Asset owners and advisers agreed to disagree on best practices in international investing at AsianInvestor’s 2nd annual China Global Investment Forum in Beijing this week.
One on-stage debate centred on the approach institutions should take to accessing emerging and developed markets and whether active or passive was the best way. It is a poignant issue in mainland China, where asset owners are beginning to diversify overseas in increasing numbers.
The forum heard that Chinese sovereign institutions tended to invest in developed markets, a reflection of the fact that China itself is an emerging market. They are seeking returns uncorrelated to their own domestic market.
There is also considered to be less political risk and more manageable volatility in developed markets than in developing countries, with clear and established rules of engagement in the capital markets.
These are important considerations for institutional investors in China, in many cases reaching out into global markets for the first time. It is a way to avoid the difficulty of hedging political risks such as capital account controls and taxation uncertainty.
It is not only insurers such as China Life that have started to hand out overseas mandates, as reported. Sovereign investors also see the value of outsourcing to external managers, usually paying management fees to target alpha.
At sovereign wealth fund China Investment Corporation, for example, more than two-thirds (67.7%) of assets were being managed by external houses at the end of 2014.
Many of these focus on complex hedge fund strategies including statistical arbitrage and fixed income relative value. Traditional equity and fixed income portfolios are more typically managed internally.
Firmly in the active management camp and speaking on the global investing panel was Stephen Joske, senior manager in the Asia investment division of AustralianSuper.
The $90 billion pension fund has generated an average annual return of 7.3% over the past 10 years, which Joske attributed to a philosophy of active management and strategic allocation, including macro-economic forecasting and individual stock selection.
“We have a strong preference for active management,” he stated unequivocally. “We have to do better than benchmark and market average.”
He noted that the pension fund selected a small number of external managers to try and make sure they were able to contribute to returns. “We focus on four or five [external] managers who are very good on every asset class,” he explained.
Larry Cao, Asia-Pacific content director at the CFA Institute, agreed on the importance of manager concentration, pointing out that hiring numerous external parties in the same asset class would ultimately be rendered meaningless.
“If investors such as CIC and AustralianSuper invest through too many [external managers], the result will be similar to index investing, but at a higher cost,” he said.
Christopher Hunter, managing director at consultancy Cambridge Associates, acknowledged that most institutional portfolios focused on active management when investing overseas, particularly when it came to hedge funds and private equity plays.
But he pointed out that Cambridge was recommending a high level of passive investment for certain institutions, notably when investing in emerging markets.

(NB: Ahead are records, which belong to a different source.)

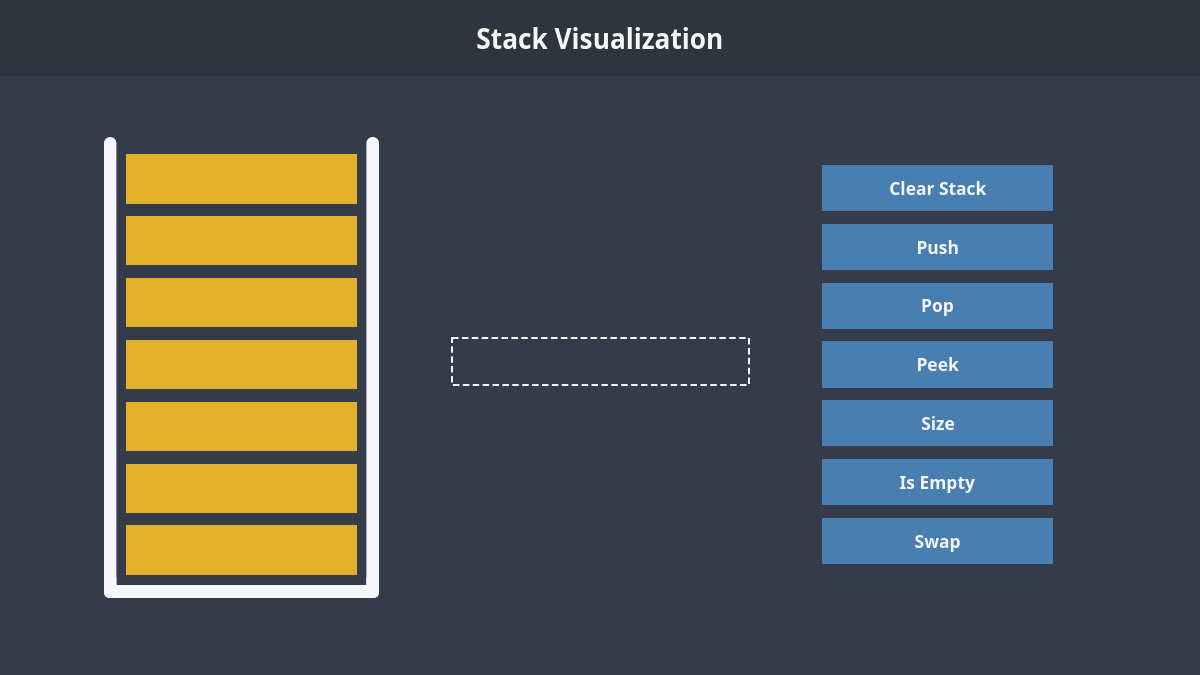
<!DOCTYPE html>
<html lang="en">
<head>
<meta charset="utf-8">
<title>Stack Visualization</title>
<style>
:root {
  --page: #363b49;
  --header: #2f353f;
  --light: #f5f6fa;
  --item: #e1b12c;
  --action: #487eb0;
}
* { box-sizing: border-box; margin: 0; padding: 0; }
body {
  width: 1200px;
  height: 675px;
  overflow: hidden;
  background: var(--page);
  color: var(--light);
  font-family: "Noto Sans", "Open Sans", sans-serif;
  font-weight: 700;
}
header {
  height: 76px;
  display: flex;
  align-items: center;
  justify-content: center;
  background: var(--header);
}
h1 {
  font-size: 28px;
  line-height: 1;
  white-space: nowrap;
  transform: scaleX(0.937);
}
main {
  height: 599px;
  display: grid;
  grid-template-columns: 275px 299px 231px;
  column-gap: 72px;
  padding: 61px 0 0 104px;
  align-items: start;
}
.stack {
  position: relative;
  height: 461px;
}
.container {
  position: absolute;
  inset: 0;
  fill: var(--light);
}
.items {
  position: relative;
  height: 438px;
  padding: 17px 22px 0 21.5px;
  display: grid;
  grid-template-rows: repeat(7, 1fr);
  row-gap: 12.4px;
  list-style: none;
}
.items li { background: var(--item); }
.slot {
  display: block;
  margin-top: 200px;
  fill: none;
  stroke: var(--light);
  stroke-width: 2;
  stroke-dasharray: 6.5 3.4;
}
.actions {
  height: 399px;
  margin-top: 28px;
  display: grid;
  grid-template-rows: repeat(7, 1fr);
  row-gap: 12.7px;
}
.actions a {
  display: flex;
  align-items: center;
  justify-content: center;
  background: var(--action);
  color: inherit;
  font-size: 18.6px;
  line-height: 1;
  text-decoration: none;
}
.actions span {
  white-space: nowrap;
  transform: scaleX(0.937);
}
</style>
</head>
<body>
<header><h1>Stack Visualization</h1></header>
<main>
  <section class="stack" aria-label="Stack">
    <svg class="container" width="275" height="461" viewBox="0 0 275 461" aria-hidden="true">
      <rect width="12.4" height="461" rx="6"/>
      <rect x="262.4" width="12.6" height="461" rx="6"/>
      <rect y="448" width="275" height="13" rx="5"/>
      <rect y="440" width="12.4" height="14"/>
      <rect x="262.4" y="440" width="12.6" height="14"/>
    </svg>
    <ul class="items">
      <li></li><li></li><li></li><li></li><li></li><li></li><li></li>
    </ul>
  </section>
  <svg class="slot" width="299" height="49" viewBox="0 0 299 49" role="img" aria-label="Empty slot">
    <rect x="1" y="1" width="297" height="47"/>
  </svg>
  <nav class="actions" aria-label="Stack operations">
    <a href="#"><span>Clear Stack</span></a>
    <a href="#"><span>Push</span></a>
    <a href="#"><span>Pop</span></a>
    <a href="#"><span>Peek</span></a>
    <a href="#"><span>Size</span></a>
    <a href="#"><span>Is Empty</span></a>
    <a href="#"><span>Swap</span></a>
  </nav>
</main>
</body>
</html>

“Many of our clients have said they wanted to take active approach to generate alpha, but in fact if you had invested passively over five to 10 years through index investments [in emerging markets] you would have done better than if you had invested actively,” Hunter said.
He noted that a number of institutions opted to build simple portfolios and adopt a passive approach, focusing on asset allocation rather than external manager selection. “Most [portfolio] return comes from decisions on asset allocation,” he observed.
Joining in the panel debate on best practices in international investing was Wallace Yu, head of multi-asset group at CIC. All comments made by CIC staff during the China Investment Forum were non-attributable by prior arrangement.